When it comes to villains, we’ve seen the clichés. Dark lords. Psychopaths. Petty super villains who kill their own henchmen.
We’ve also heard the advice. Villains need personal goals. Villains need depth. Villains need to be the heroes of their own stories.
In my experience, conversations about villains get overshadowed by the question of whether a story is about good and evil, or the morally grey. But as authors, we need to understand what that thematic choice means for developing our characters.
Do your villains embrace their villainy or attempt to justify it?
Knowing the answer to that question will help you create the character’s arc.
Villains might not change during the course of your novel, but at some point they crossed the threshold from acceptable citizens to villainy. Some crossed that line fighting it, denying it, rationalizing it, or pointing to someone they believe to be worse.
Others claimed full agency and jumped across the threshold gleefully. However they crossed that line, a villain’s descent into evil holds the potential to be one of the most compelling parts of a story.
Agents in Their Own Arcs
Becoming a villain isn’t something that just happens to you. Even if you were raised by psychotic warlords or deranged magicians, you can make choices which undo some of that baggage.
At some point a villain, wrongheadedly or willfully, chooses his or her villainy.
Everyone has opportunities to grow in their lives, and usually, will face the difficult choice of choosing their future direction. As with a typical character arc, the villain has a passion, goal, weakness or flaw which drives the character to change. But in the case of a villain, the character chooses to turn towards villainy as a solution.
Perhaps they had evil mentors who destroyed their families, abused their puppies, and taught them that evil gets things done. Or perhaps they didn’t fit in, and decided to adopt a maniacal laugh and obsess about killing our heroes.

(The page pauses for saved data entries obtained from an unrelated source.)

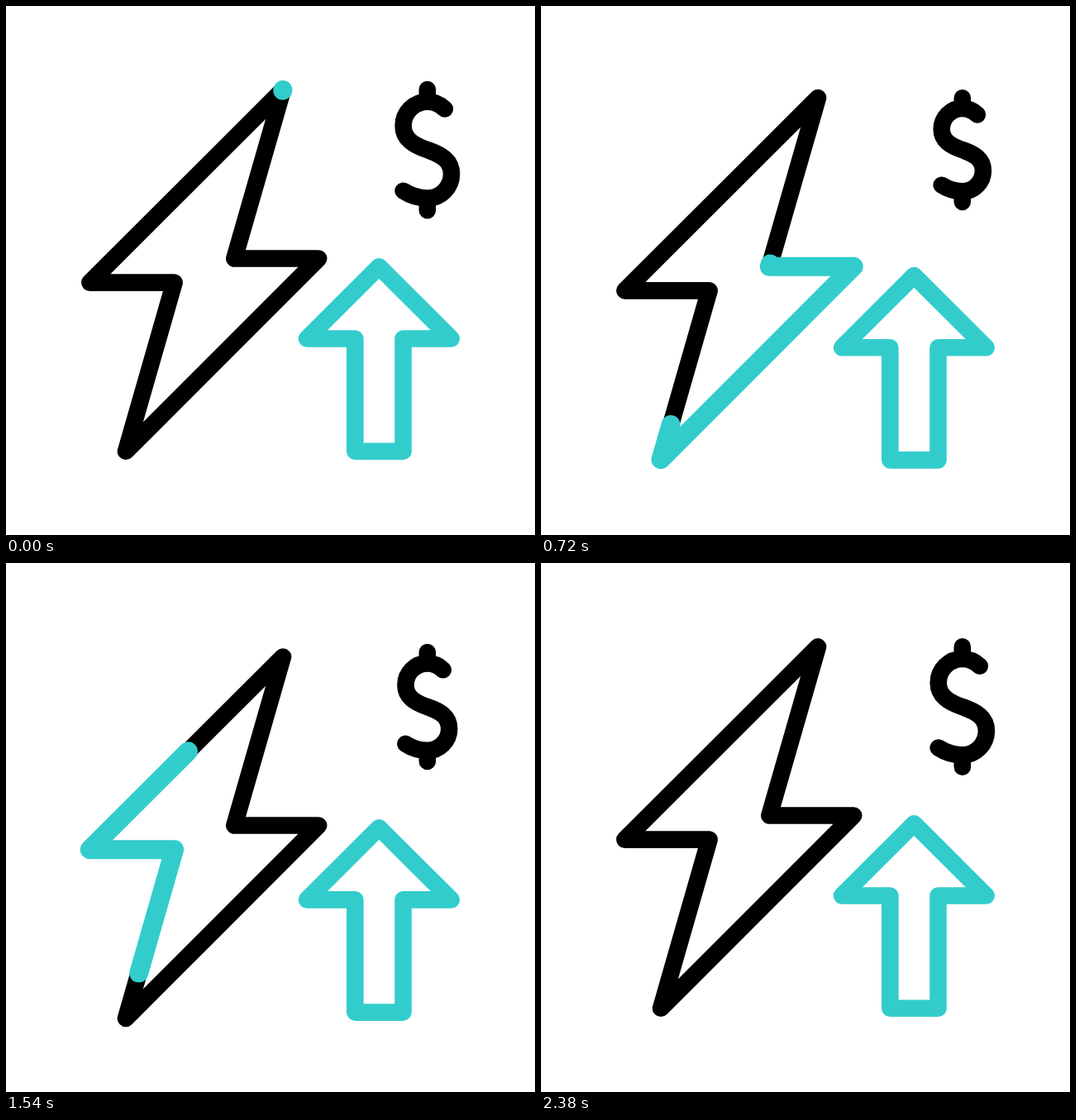
These frames come from a looping animation (640 by 640 pixels, 2400 ms). An HTML page:

```html
<!DOCTYPE html>
<html lang="en">
<head>
<meta charset="utf-8">
<title>Rising energy price</title>
<style>
  html, body { margin: 0; width: 100%; height: 100%; overflow: hidden; background: #fff; }
  svg { display: block; width: 100vw; height: 100vh; }
  path { fill: none; stroke: #000; stroke-width: 20.6; stroke-linecap: round; stroke-linejoin: round; vector-effect: non-scaling-stroke; }
  .teal { stroke: #33cccc; }
  #spark { stroke-width: 23; vector-effect: none; }
</style>
</head>
<body>
<svg viewBox="0 0 640 640">
  <g id="bolt">
    <path d="M335 101.4 276.3 305.5H378.2L145 538.8 203.6 334.6H101.3Z"/>
    <path id="spark" class="teal" pathLength="1" d="M335 101.4 276.3 305.5H378.2L145 538.8 203.6 334.6H101.3L335 101.4"/>
  </g>
  <g id="arrow">
    <path class="teal" d="M451.3 315.4 364 402.5H422.3V538.7H480.5V402.5H538.7Z"/>
  </g>
  <g id="dollar">
    <path d="M21 -49.6C15.5 -55 8 -58.4 0 -58.4C-16.1 -58.4 -29.2 -45.3 -29.2 -29.2C-29.2 -13 -16 -5.5 0 0C17 5.8 29.2 13 29.2 29.2C29.2 45.3 16.1 58.4 0 58.4C-11 58.4 -21.5 54.6 -29.2 49.6M0 -73V-58.4M0 58.4V73"/>
  </g>
</svg>
<script>
const LOOP = 2400, HALF = 1200, QUARTER = 600;
const [bolt, spark, arrow, dollar] = ['bolt', 'spark', 'arrow', 'dollar'].map(id => document.getElementById(id));

// Trim positions along the bolt: [ms, share of the outline]
const HEAD = [[0, 0], [320, .2266], [720, .533], [1080, .71], [1540, .874], [1760, 1]];
const TAIL = [[0, 0], [320, .063], [720, .162], [1080, .235], [1540, .543], [1780, .8256], [2170, 1]];

const slope = (a, b) => (b[1] - a[1]) / (b[0] - a[0]);

// Smooth curve through the steps, held after the last one
function track(steps, t) {
  const last = steps.length - 1;
  if (t >= steps[last][0]) return steps[last][1];
  const i = steps.findIndex(s => s[0] > t) - 1;
  const a = steps[i], b = steps[i + 1], d = b[0] - a[0], u = (t - a[0]) / d;
  const m = slope(a, b);
  const m0 = i ? (m + slope(steps[i - 1], a)) / 2 : m;
  const m1 = i + 1 < last ? (m + slope(b, steps[i + 2])) / 2 : m;
  const v = 1 - u;
  return a[1] * v * v * (1 + 2 * u) + b[1] * u * u * (3 - 2 * u) + d * u * v * (m0 * v - m1 * u);
}

// Rises 0 to 1 and falls back within one period
const wave = (t, period) => 1 - Math.abs(t % period / period * 2 - 1);
const smooth = u => u * u * (3 - 2 * u);
const easeIn = u => .6 * (1 - u) * u * u + u ** 3;

function draw(t) {
  const swing = wave(t, HALF);
  bolt.setAttribute('transform', `translate(0 ${15 * smooth(wave(t, LOOP))})`);
  arrow.setAttribute('transform', `translate(0 ${18.3 * easeIn(swing)})`);

  const shrink = .18 * swing ** (t < QUARTER ? 2.9 : 1.1);
  dollar.setAttribute('transform', `translate(509.8 174.1) scale(${1 - shrink})`);

  const tail = track(TAIL, t), len = track(HEAD, t) - tail;
  spark.style.display = len > .0005 ? '' : 'none';
  spark.style.strokeDasharray = `${Math.max(len, 0)} 2`;
  spark.style.strokeDashoffset = -tail;
}

const start = performance.now();
function tick() {
  draw((performance.now() - start) % LOOP);
  requestAnimationFrame(tick);
}
tick();
</script>
</body>
</html>
```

In any case, a villain’s character arc provides an opportunity to explore what it is that causes someone to turn towards evil.
Drivers of the Plot
In many stories, villains are the driving force behind the plot. Villains take actions which impact the heroes and force them to react. Villains pull the strings which drive everyone else into action, until somebody stops them.
To serve in this role, a villain needs the power and influence to be a real threat to the hero. He also needs motivation.
A personal conflict between the villain and the hero is one way to keep your plotline active and the threats imminent. Henchmen, magic, secondary villains and influential arguments can also help to stoke the conflict.
But as the story progresses, and the hero becomes more assertive, the villain’s power should escalate. Few things are as terrifying as seeing a killer gain more power, especially when that killer seeks to destroy beloved characters. When your evil genius acquires his death ray, or your dark sorceress her medallion, make it powerful.
Foils to the Hero
In order to develop a villain, we need to understand the villain’s role as the foil of the hero.
Many new authors recoil from the idea of a foil because it seems simple and formulaic. They think that it implies that the hero and villain are somehow opposites. But that’s a cliché.
As a foil, the villain presents a series of threats which exploit the hero’s weaknesses, forcing the hero to grow and overcome them. For this reason a villain is crucial to your hero’s character arc.
The Villain Problem
Because of their driving role in stories, villains can become more interesting than the heroes. Sometimes authors refer to this as “the villain problem.” We want our heroes, not our villains, to define our stories.
We can circumvent “the villain problem” by making our heroes more proactive, especially towards the end of the story. Heroes need to have agency, and shouldn’t be defined only by how they react to plot developments.
Rather than having the hero simply react to the villain, we must also give the hero opportunities to become the villain’s foil. The hero must learn to exploit the villain’s weaknesses, until he is forced to surrender, escalate, or change.
In other words, give your hero a few moments of awesome to get back at the villain. These moments show that the villain has served his function in the story by forcing the hero to grow.
Who is your favorite fictional villain? What makes him or her compelling?
Share your pick(s) in the comments below.